A D N    18.    Being creative, resourceful, persistent, open and having gratitude is a part of being optimistic.

I will leave you with an old favorite pop song that shows youthful optimism (with clear-eyed understanding of what could happen), back when summer seemed to stretch out and September was a distant promise. Hey optimism can be romantic!

“See You In September” originally released June 1959,  written by Sid Wayne and Sherman Edwards (recorded by Tempos, Pittsburgh, PA.

I’ll be alone each and every night
While you’re away, don’t forget to write
Bye-bye, so long, farewell
Bye-bye, so long
See you in September
See you when the summer’s through
Here we are (bye, baby, goodbye)
Saying goodbye at the station (bye, baby, goodbye)
Summer vacation (bye, baby bye, baby)
Is taking you away (bye, baby, goodbye)
Have a good time but remember
There is danger in the summer moon above
Will I see you in September
Or lose you to a summer love
(counting the days ’til I’ll be with you)
(counting the hours and the minutes, too)

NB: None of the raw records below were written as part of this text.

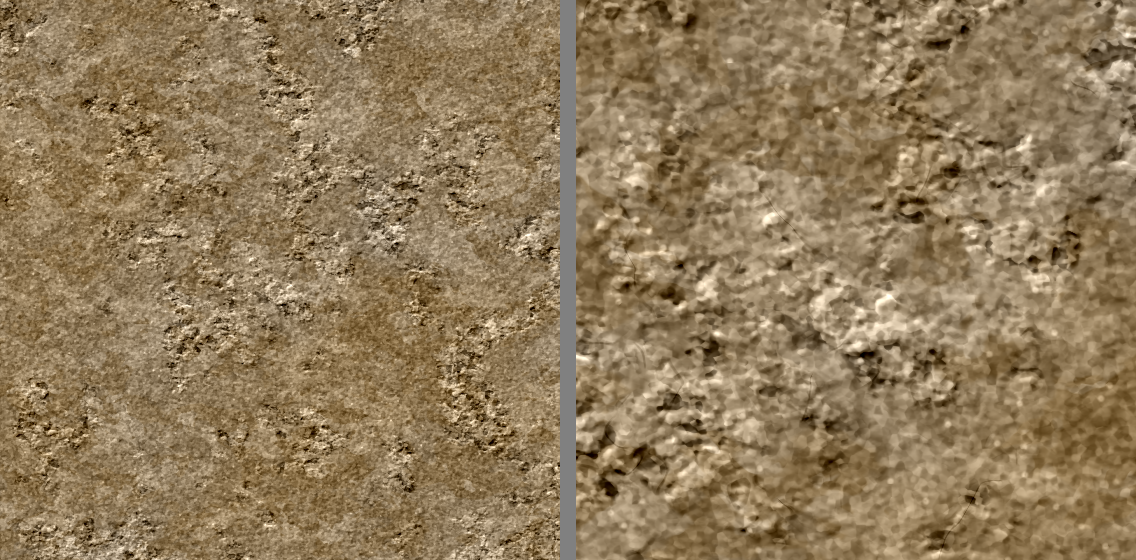
Left, the full canvas; right, a detail of the centre.
Write a Shadertoy shader that draws this texture.

```glsl
// Weathered earthen ground: brown soil with small ragged pale patches, crusty
// pitted clusters, short cracks and fine bright grit. Blended cellular noise in
// octaves drives one tone value, which is added to a soil colour and tinted.

#define SOIL_COLOR vec3(0.549, 0.465, 0.339)
#define GOLD_TINT vec3(0.022, 0.002, -0.032)
#define PATCH_SCALE 19.0
#define CLUSTER_SCALE 10.0
#define RELIEF_SCALE 72.0
#define GRAIN_SCALE 240.0
#define SPECK_SCALE 100.0
#define PATCH_TONE 0.085
#define BROWN_TONE 0.045
#define PIT_TONE 0.22
#define GRAIN_TONE 0.22
#define LIGHT_STEP vec2(-0.0016, 0.0024)

vec3 hash32(vec2 p) {
    vec3 q = fract(p.xyx * vec3(0.1031, 0.1030, 0.0973));
    q += dot(q, q.yxz + 33.33);
    return fract((q.xxy + q.yzz) * q.zyx);
}

// x: distance to nearest point, y: blended cell value, z: nearest cell value
vec3 cells(vec2 p) {
    vec2 base = floor(p);
    float nearest = 9.0, id = 0.0, sum = 0.0, weights = 0.0;
    for (int j = -1; j <= 1; j++) {
        for (int i = -1; i <= 1; i++) {
            vec2 cell = base + vec2(i, j);
            vec3 h = hash32(cell);
            vec2 d = cell + h.xy - p;
            float d2 = dot(d, d);
            float w = exp(-8.0 * d2);
            sum += w * h.z;
            weights += w;
            if (d2 < nearest) {
                nearest = d2;
                id = h.z;
            }
        }
    }
    return vec3(sqrt(nearest), sum / weights, id);
}

// Octaves of blended cells, each turned against the last; result in 0..1
float layered(vec2 p, int octaves, float gain) {
    float sum = 0.0, total = 0.0, amp = 1.0;
    for (int i = 0; i < octaves; i++) {
        sum += amp * cells(p).y;
        total += amp;
        amp *= gain;
        p = mat2(1.64, 1.23, -1.23, 1.64) * p + 17.3;
    }
    return sum / total;
}

// Layered sines that bend the large shapes
vec2 bend(vec2 p) {
    vec2 a = sin(p.yx * vec2(23.0, 19.0) + vec2(1.3, 4.1));
    vec2 b = sin(p.yx * vec2(71.0, 63.0) + 2.0 * a.yx);
    return 0.008 * a + 0.004 * b;
}

float relief(vec2 p) {
    return layered(p * vec2(0.85, 1.1) * RELIEF_SCALE + 40.0, 3, 0.6);
}

void mainImage(out vec4 fragColor, in vec2 fragCoord) {
    vec2 uv = fragCoord / iResolution.y;
    vec2 p = uv + bend(uv);
    vec2 wide = p * vec2(0.85, 1.2);

    // Broad drift, ragged pale patches and darker bare soil
    float broad = layered(p * 4.0 + 70.0, 3, 0.55) - 0.5;
    float pale_field = layered(wide * PATCH_SCALE + 5.0, 4, 0.66);
    float pale = smoothstep(0.53, 0.61, pale_field);
    float brown = smoothstep(0.50, 0.58, layered(wide * 15.0 + 91.0, 4, 0.6));
    brown *= 1.0 - pale;
    float rough = layered(p * CLUSTER_SCALE + 130.0, 4, 0.62) + 0.3 * broad;
    float damage = smoothstep(0.53, 0.67, rough);
    float tone = 0.05 * broad + PATCH_TONE * pale - BROWN_TONE * brown;

    // Lit relief, rougher inside the damaged clusters
    float height = relief(uv);
    float slope = height - relief(uv + LIGHT_STEP);
    tone += slope * mix(0.32, 0.75, damage);
    float pit = smoothstep(0.40, 0.26, height) * mix(0.12, 1.0, damage);
    float crust = smoothstep(0.55, 0.72, height) * mix(0.2, 1.0, damage);
    tone += 0.15 * crust - PIT_TONE * pit;

    // Short thin cracks beside the clusters
    float contour = abs(layered(p * 13.0 + 210.0, 3, 0.55) - 0.5);
    float crack = 1.0 - smoothstep(0.004, 0.02, contour);
    tone -= 0.12 * crack * smoothstep(0.54, 0.62, rough);

    // Fine grain and bright grit
    float grain = cells(uv * GRAIN_SCALE).y - 0.5;
    float grit = cells(uv * 0.5 * GRAIN_SCALE + 33.0).y - 0.5;
    tone += (GRAIN_TONE * grain + 0.10 * grit) * mix(0.9, 1.2, damage);
    vec3 speck = cells(uv * SPECK_SCALE + 300.0);
    tone += 0.20 * smoothstep(0.88, 0.96, speck.z) * smoothstep(0.28, 0.08, speck.x);

    // Golden tint on bare soil, greyer on patches and in pits
    float gold = 0.6 * brown - 0.1 * pale - 0.5 * pit - 2.0 * broad;
    vec3 color = SOIL_COLOR + tone + GOLD_TINT * clamp(gold, -1.0, 1.0);
    fragColor = vec4(clamp(color, 0.0, 1.0), 1.0);
}
```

Bye, baby, goodbye
Bye, baby, goodbye
Bye, baby, goodbye (bye-bye, so long, farewell)
Bye, baby, goodbye (bye-bye, so long)

Have a good time but remember
There is danger in the summer moon above
Will I see you in September
Or lose you to a summer love
(I’ll be alone each and every night)
(While you’re away, don’t forget to write)

See you (bye-bye, so long, farewell)
In September (bye-bye, so long, farewell)
I’m hopin’ I’ll
See you (bye-bye, so long, farewell)
In September (bye-bye, so long, farewell)
Well, maybe I’ll
See you (bye-bye, so long, farewell)
In September (bye-bye, so long, farewell)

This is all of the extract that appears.